A while later, I was reading up on story structure for a television series when it just so happened that the post’s author mentioned their time working on a show called, you guessed it, Ghostwriter. Was this the universe telling me something? I can say for certain that my posterior was telling me to take a break, so I got up, stretched for a bit, then decided to feed my curiosity. I was tickled to find that you can watch the entire original series run on the YouTube channel IBeGhostwriter. Yeah, I subscribed. Apparently there’s a reboot, but I haven’t seen it yet. This post is all about old school shows I enjoyed. Let the fond memories continue.

Of course, the White Rabbit was calling me, so down, down the rabbit hole I went.

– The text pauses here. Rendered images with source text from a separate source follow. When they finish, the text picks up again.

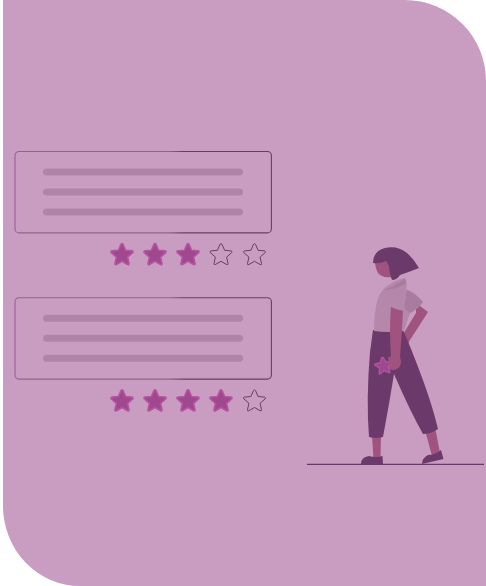
<!DOCTYPE html>
<html lang="en">
<head>
<meta charset="utf-8">
<title>Review ratings</title>
<style>
:root {
  --panel: #c99dc1;
  --line: #b283a9;
  --shirt: #b487ab;
  --shirt-shade: #a97b9f;
  --plum: #6b3a6a;
  --star: #9f488f;
  --star-edge: #b5559f;
  --skin: #a0537e;
}
html, body { margin: 0; background: #fff; overflow: hidden; }
svg { display: block; width: 486px; height: 586px; }
.panel { fill: var(--panel); }
.card { fill: none; stroke: url(#card-edge); stroke-width: 1.1; }
.text-line { stroke: var(--line); stroke-width: 7; stroke-linecap: round; }
.star-full { fill: var(--star); stroke: var(--star-edge); stroke-width: 1.6; stroke-linejoin: round; }
.star-empty { fill: none; stroke: var(--plum); stroke-width: 1; stroke-linejoin: round; }
.ground { stroke: var(--plum); stroke-width: 1.1; }
.plum { fill: var(--plum); }
.skin { fill: var(--skin); }
.shirt { fill: var(--shirt); }
.shirt-shade { fill: var(--shirt-shade); }
</style>
</head>
<body>
<svg viewBox="0 0 486 586" role="img" aria-label="Two review cards with star ratings and a woman walking with a star in her hand">
  <defs>
    <linearGradient id="card-edge" gradientUnits="userSpaceOnUse" x1="15" y1="0" x2="271" y2="0">
      <stop offset="0" stop-color="#94628f"/>
      <stop offset=".6" stop-color="#94628f"/>
      <stop offset=".66" stop-color="#6b3a6a"/>
      <stop offset="1" stop-color="#6b3a6a"/>
    </linearGradient>
    <path id="star" d="M-1 -10.2Q0 -11.6 1 -10.2L3.6 -4.2L10 -3.6Q11.8 -3.2 10.6 -1.8L5.6 2.6L7 9Q7.2 10.8 5.6 10L0 6.8L-5.6 10Q-7.2 10.8 -7 9L-5.6 2.6L-10.6 -1.8Q-11.8 -3.2 -10 -3.6L-3.6 -4.2Z"/>
    <g id="review-card">
      <rect class="card" x="15" y="0" width="256.4" height="81.4" rx="4"/>
      <g class="text-line">
        <line x1="46.5" y1="20.6" x2="239.5" y2="20.6"/>
        <line x1="46.5" y1="40.6" x2="239.5" y2="40.6"/>
        <line x1="46.5" y1="60.6" x2="239.5" y2="60.6"/>
      </g>
    </g>
  </defs>

  <path class="panel" d="M3 0H405A81 81 0 0 1 486 81V586H80A77 80 0 0 1 3 506Z"/>

  <g id="three-star-review">
    <use href="#review-card" y="151.5"/>
    <g class="star-full">
      <use href="#star" x="122" y="254.5"/>
      <use href="#star" x="155" y="254.5"/>
      <use href="#star" x="188" y="254.5"/>
    </g>
    <g class="star-empty">
      <use href="#star" x="221" y="254.5"/>
      <use href="#star" x="254.5" y="254.5"/>
    </g>
  </g>

  <g id="four-star-review">
    <use href="#review-card" y="297.7"/>
    <g class="star-full">
      <use href="#star" x="122" y="400.7"/>
      <use href="#star" x="155" y="400.7"/>
      <use href="#star" x="188" y="400.7"/>
      <use href="#star" x="221" y="400.7"/>
    </g>
    <g class="star-empty">
      <use href="#star" x="254.5" y="400.7"/>
    </g>
  </g>

  <line class="ground" x1="307" y1="464.4" x2="484" y2="464.4"/>

  <g id="walking-woman">
    <g id="far-arm">
      <path class="skin" d="M416 303L428 312L410 340L401 358L396 351L405 331L416 313Z"/>
    </g>
    <g id="legs">
      <path class="skin" d="M372 435H381L380.500 459H373.500Z"/>
      <path class="skin" d="M425 430L435 427L440 453L432 456Z"/>
      <path class="plum" d="M361 464Q361 457 369 456Q376 458 382.500 456L383 464Z"/>
      <path class="plum" d="M422 464Q422 458 428 455Q435 455 441 450L443.500 459Z"/>
      <path class="plum" d="M373 330H403Q412 350 424 383Q433 408 438 429Q431 434 423 434Q410 411 394 374Q389 405 383 437Q376 439 369 437Q366 400 370 352Z"/>
    </g>
    <g id="torso">
      <path class="shirt" d="M386 287Q395 280 405 278Q408 285 406 289Q415 292 423 302Q418 309 410 313L404 331Q388 333 374 331Q374 311 378 298Q381 291 386 287Z"/>
      <path class="shirt-shade" d="M407 290Q416 294 423 302Q418 309 410 313L404 308Z"/>
      <path class="shirt-shade" d="M384 290Q394 287 405 278L406 283Q397 290 384 290Z"/>
    </g>
    <g id="near-arm">
      <path class="skin" d="M391 306L403 310Q402 333 400 357Q403 365 397 369Q391 372 387 367Q388 361 391 357Q389 331 391 306Z"/>
      <path class="shirt" d="M390 289Q400 288 406 295L404 311Q396 310 389 306Z"/>
    </g>
    <use class="star-full" href="#star" transform="translate(383.500 365.500) rotate(-8) scale(.78)"/>
    <path class="skin" d="M388 357Q396 355 400 359Q402 366 396 369Q391 369 389 364Z"/>
    <g id="head">
      <path class="skin" d="M375 260Q384 254 394 257L396 279Q393 279 390 277Q382 278 378 273Q375 268 375 260Z"/>
      <path class="plum" d="M373 263Q373 251 385 248Q397 245 407 253Q414 259 419 268Q409 272 400 275Q397 280 392 280Q389 273 389 266L386 261Q380 264 373 263Z"/>
    </g>
  </g>
</svg>
</body>
</html>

More nostalgic feels washed over me. It’s like the one recall opened the floodgates and I was trying to name as many shows as I could from my childhood. The next show that came to mind was The Edison Twins. I happened on a random episode on YouTube that featured a very young Corey Haim, later of Lucas and Lost Boys fame, among others. I enjoyed the grainy quality of the episode and I’m chuffed that the episodes of The Edison Twins can also be streamed on Amazon Prime Video.

Determined as I was, there was this one show title that I was stumped on. I tried google searches for “kids mystery shows” or “kids detective shows from the 80s-90s”, to no avail. A handful of hours, several lists, and dozens of cross-checks on YouTube for clips and/or theme music later (that was a fun trip down memory lane!), I found it. The moment I saw the title, I smiled, then it was confirmed when I watched the sometimes creepy opening credits. Friends, a show I loved to watch back in the day was called Read All About It!, that ran from 1979-1982. When I started watching it in the late 80s, it had already been in syndication for a few years. I’m so happy that the complete series is also wonderfully curated for your infotainment on YouTube. Yep. Subscribed to that, too.

Among the many shows that took me back decades, these three stood out. Campy? Yes. Dated? Sure. All around good fun? Definitely. All three had to do with kids trying to solve problems through investigation, experimentation, a lot of times using words, puzzles and critical thinking. Many years later, long after I’d watched the last of the episodes, I now realize these shows were the early foundations of my wanting to become a writer.

By the night’s end, I welcomed this sidetrack, of sorts. The premise behind these shows and the effect they had on me as a child has certainly informed the way I choose to tell stories in my fiction today. Perhaps these choices would emerge from the deep recesses of my subconscious, or maybe the pattern of storytelling that appealed to me over the years has been ingrained in me as I write. Either way, I’m grateful for shows like these. They were important for curious young minds and serve as a reminder that I have the opportunity to have the same positive impact on the next and all generations with the stories I share with the world.

Now, if you’ll excuse me, I have some binge watching to do this weekend.

Nostalgia. Such a beautiful thing.

Stay creative, stay weird, be kind to yourself and others.

Until next time,

T out.